The merger faces an uphill battle in Congress, however, where late last month Sen. Ernest "Fritz" Hollings (D-S.C.) introduced legislation that would prevent any company directly or indirectly controlled by a foreign government from acquiring a US telecommunications carrier. The German government currently owns 59% of Deutsche Telekom.
Analysts say they don't view the Hollings legislation (Senate Bill 2793, the Foreign Investment Act of 2000) as a deal killer.
"The bill is not a credible threat. It's too protectionist," said Elliott Hamilton, an analyst at the Strategis Group in Washington. "It's not going to stop the deal, but could delay it, making both companies go through more hoops."
The European Commission downplayed Monday its concerns over the legislation that would prohibit the takeover of US firms by any foreign company in which the foreign government owned more than 25% of the shares.
"It is not yet certain that the bill will get congressional approval, but if it were to be adopted, it would have international trade implications," a European Commission spokesman said.
The commission has started talks with US officials to prevent adoption of the bill. But it's still too early to say whether the European Union will eventually complain to the World Trade Organisation, the spokesman said.
Deutsche Telekom and Voicestream portrayed the deal as a way to build a formidable US wireless carrier that would operate under the international Global System for Mobile communications (GSM) standard.
"This transaction is a unique opportunity to enter the US wireless communication market, one of the most attractive in the world," Deutsche Telekom Chairman and CEO Ron Sommer said in a statement. "American consumers will see an acceleration in the rollout of state-of-the-art GSM technology. More Americans will be able to have one phone with one number, that they can use virtually anywhere in the world -- whether they are in Minneapolis, Munich or Melbourne. As in other markets, such as the UK with One 2 One, we are partnering with a rapidly growing, nationwide, domestic wireless company."

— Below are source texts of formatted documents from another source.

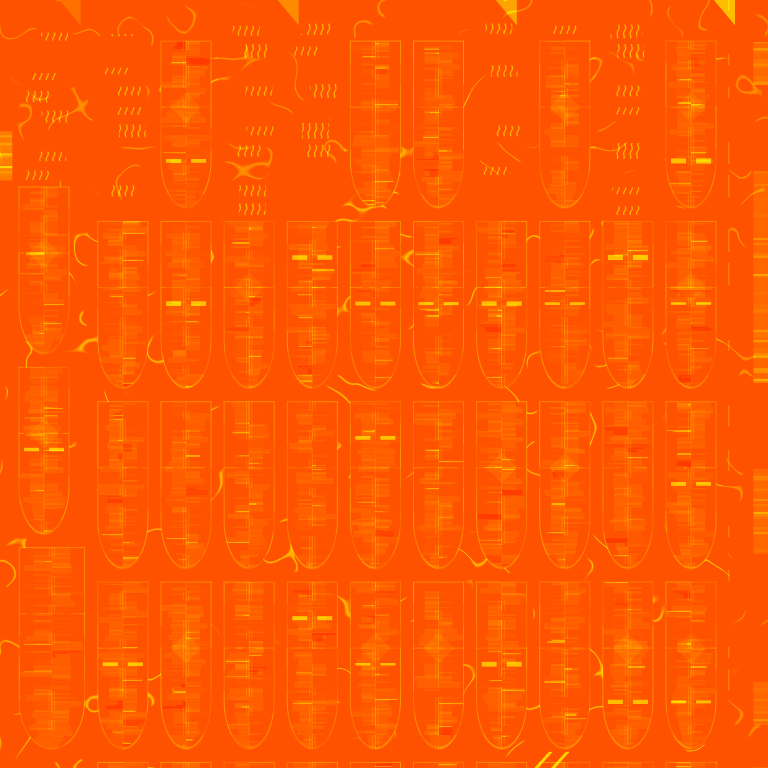
This pattern is drawn by a Shadertoy shader. Its source:

```glsl
// Glowing orange grid of round-bottomed panels with streaks, bars, ticks and stray cracks.

const vec2 PITCH = vec2(0.0822, 0.2348);    // panel spacing
const vec2 FIRST = vec2(0.1600, 0.0535);    // top centre of the first panel
const vec2 PANEL = vec2(0.0326, 0.2165);    // half width, height
const vec2 LEFT_FIRST = vec2(0.0573, 0.2435);
const vec2 LARGE_PANEL = vec2(0.0425, 0.2620);
const float LEFT_END = 0.118;
const float LAST_COLUMN = 9.0;
const int TOP_ROW_MASK = 690;               // columns holding a panel in the top row
const float ROUND_HEIGHT = 0.0625;
const float CROSSBAR = 0.0860;
const float LINE = 0.0006;                  // half width of thin lines
const float BASE_GREEN = 0.32;
const float MAX_GREEN = 0.88;

float px;                                   // size of one pixel in canvas units

float hash(vec2 p) {
    vec3 q = fract(p.xyx * vec3(0.1031, 0.1030, 0.0973));
    q += dot(q, q.yzx + 33.33);
    return fract((q.x + q.y) * q.z);
}

float gradientDot(vec2 cell, vec2 offset) {
    float angle = 6.2832 * hash(cell + 71.0);
    return dot(vec2(cos(angle), sin(angle)), offset);
}

float gradientNoise(vec2 p) {
    vec2 i = floor(p), f = fract(p), u = f * f * (3.0 - 2.0 * f);
    vec2 e = vec2(1.0, 0.0);
    return mix(mix(gradientDot(i, f), gradientDot(i + e, f - e), u.x),
               mix(gradientDot(i + e.yx, f - e.yx), gradientDot(i + 1.0, f - 1.0), u.x), u.y);
}

// Coverage of the region where d < 0
float fill(float d) { return clamp(0.5 - d / px, 0.0, 1.0); }
float stroke(float d, float halfWidth) { return fill(abs(d) - halfWidth); }
float box(vec2 p, vec2 halfSize) { return fill(abs(p.x) - halfSize.x) * fill(abs(p.y) - halfSize.y); }

// Random value per horizontal band, softened at band borders
float bands(float y, float count, float seed) {
    float f = y * count, i = floor(f);
    float blend = smoothstep(1.0 - min(count * px, 1.0), 1.0, fract(f));
    return mix(hash(vec2(i, seed)), hash(vec2(i + 1.0, seed)), blend);
}

float panelDistance(vec2 p, vec2 size) {
    float drop = max(p.y - size.y + ROUND_HEIGHT, 0.0) * size.x / ROUND_HEIGHT;
    return max(length(vec2(p.x, drop)) - size.x, -p.y);
}

float panelHeat(vec2 p, vec2 size, float seed) {
    float d = panelDistance(p, size), ax = abs(p.x);
    float side = seed + (p.x > 0.0 ? 17.0 : 0.0);
    float core = fill(panelDistance(p * vec2(1.8, 1.0), size));

    // Broad tint and fine streaks of varied reach
    float fine = bands(p.y, 400.0, side + 3.0);
    float reach = fill(ax - size.x * bands(p.y, 130.0, side + 7.0));
    float heat = 0.05 * smoothstep(0.4, 0.6, bands(p.y, 65.0, side)) * mix(reach, 1.0, core);
    heat += 0.12 * pow(fine, 5.0) * mix(0.5 * reach, 1.0, core);
    heat += 0.22 * smoothstep(0.965, 0.985, fine) * reach;
    heat -= 0.09 * smoothstep(0.95, 0.97, bands(p.y, 90.0, side + 11.0)) * reach;

    // Paired bright bars at one of three heights
    float pick = hash(vec2(seed, 5.0));
    float barY = pick < 0.25 ? 0.047 : pick < 0.7 ? 0.107 : 0.156;
    float barOn = step(0.5, hash(vec2(seed, 9.0)));
    float barHalf = mix(0.0012, 0.0035, hash(vec2(seed, 13.0)));
    heat += 0.42 * barOn * box(vec2(ax - 0.5 * size.x, p.y - barY), vec2(0.3 * size.x, barHalf));

    // Centre spine, crossbar and wedges around it
    float worn = bands(p.y, 80.0, seed + 23.0);
    heat += 0.28 * worn * stroke(p.x, LINE);
    heat += 0.12 * step(0.5, worn) * stroke(ax - 0.0035, LINE);
    heat += 0.25 * bands(p.x + 1.0, 120.0, seed) * stroke(p.y - CROSSBAR, LINE);
    heat += 0.06 * step(0.5, pick) * fill(ax + abs(p.y - CROSSBAR) - 0.02);

    float edge = bands(p.y, 35.0, side + 29.0);
    return heat * fill(d) + (0.08 + 0.2 * edge) * stroke(d, LINE);
}

// Short slanted strokes in broken rows
float tickHeat(vec2 p, float seed) {
    float row = floor(p.y / 0.026), y = fract(p.y / 0.026) - 0.5;
    float chance = hash(vec2(row, seed));
    float start = -0.028 + 0.025 * hash(vec2(row, seed + 4.0));
    float x = p.x + 0.004 * y + 0.0008 * sin(y * 14.0);
    float tick = stroke((fract(x / 0.0085) - 0.5) * 0.0085, 0.0009);
    float span = fill(start - p.x) * fill(p.x - start - 0.035);
    return 0.36 * step(0.4, chance) * tick * span * fill((abs(y) - 0.4 * chance) * 0.026);
}

// Streaked side edges and hanging corners along the top
float marginHeat(vec2 p) {
    float streak = 0.08 + 0.3 * pow(bands(p.y, 300.0, 41.0), 6.0);
    float heat = streak * step(0.45, bands(p.y, 18.0, 43.0)) * fill(0.981 - p.x);
    heat += 2.0 * streak * fill(p.x - 0.016) * fill(abs(p.y - 0.203) - 0.032);
    heat += 0.25 * step(0.65, bands(p.y, 70.0, 47.0)) * stroke(p.x - 0.949, LINE);
    for (float i = 0.0; i < 4.0; i++) {
        float x = p.x - 0.105 - 0.284 * i;
        heat += (0.12 + 0.1 * i) * fill(x) * fill(p.y - 0.033 - 1.2 * x);
    }
    float slant = p.x - 0.72 + 0.9 * (p.y - 0.988);
    return heat + 0.5 * stroke(abs(slant) - 0.011, 0.0025) * fill(0.979 - p.y);
}

void mainImage(out vec4 fragColor, in vec2 fragCoord) {
    px = 1.0 / iResolution.y;
    vec2 p = vec2(fragCoord.x, iResolution.y - fragCoord.y) * px;

    // Locate the panel: a shifted left column, then the regular grid
    bool left = p.x < LEFT_END;
    vec2 origin = left ? LEFT_FIRST : FIRST;
    float column = left ? 0.0 : floor((p.x - origin.x) / PITCH.x + 0.5);
    float row = floor((p.y - origin.y + 0.009) / PITCH.y);
    vec2 size = PANEL;
    if (left && row >= 2.0) { row = 2.0; size = LARGE_PANEL; origin.x += 0.0102; }
    vec2 q = p - origin - vec2(column, row) * PITCH;
    float seed = column * 37.0 + row * 113.0 + (left ? 531.0 : 59.0);

    bool inGrid = column <= LAST_COLUMN && row >= 0.0;
    bool hasPanel = inGrid && (left || row > 0.0 || ((TOP_ROW_MASK >> int(column)) & 1) == 1);
    float heat = marginHeat(p);
    if (hasPanel) heat += panelHeat(q, size, seed);
    else if (column <= LAST_COLUMN && p.y > 0.03) heat += tickHeat(q, seed);

    // Stray cracks in the gaps
    float gap = hasPanel ? 1.0 - fill(panelDistance(q, size)) : 0.6;
    float patches = smoothstep(0.12, 0.22, gradientNoise(p * 17.0 + 8.0));
    heat += 0.4 * gap * patches * stroke(gradientNoise(p * 26.0) / 30.0, 0.0008);

    fragColor = vec4(1.0, clamp(BASE_GREEN + heat, 0.2, MAX_GREEN), 0.0, 1.0);
}
```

"This is a compelling strategic opportunity for VoiceStream to partner with one of the world's leading telecommunications companies," said John W. Stanton, chairman and CEO of Bellevue, Wash.-based VoiceStream, who will head Deutsche Telekom's mobile operations in the US. "We see enormous benefits for US consumers, as VoiceStream becomes an even more competitive national operator that can accelerate the introduction of next-generation wireless voice-and-data services such as mobile Internet and multimedia applications. Together, we can offer seamless global services over a common technology platform and provide customer-friendly features such as global roaming, unified billing and worldwide customer service."
That mobility currently comes at a high price for US wireless customers used to bulk-rate plans from other carriers that provide nationwide roaming and charge about $30 to $50 a month for 400 to 500 minutes of talk time. Voicestream subscribers roaming on Deutsche Telekom's German network pay 56 cents a minute off-peak and $1.12 a minute for calls during the peak business hours. Voicestream subscribers calling the US from Germany are charged $1.12 a minute in peak periods and 67 cents a minute off-peak.
Rick Perera writes for the IDG News Service in Berlin. Elizabeth de Bony in the Brussels bureau of the IDG News Service also contributed to this article.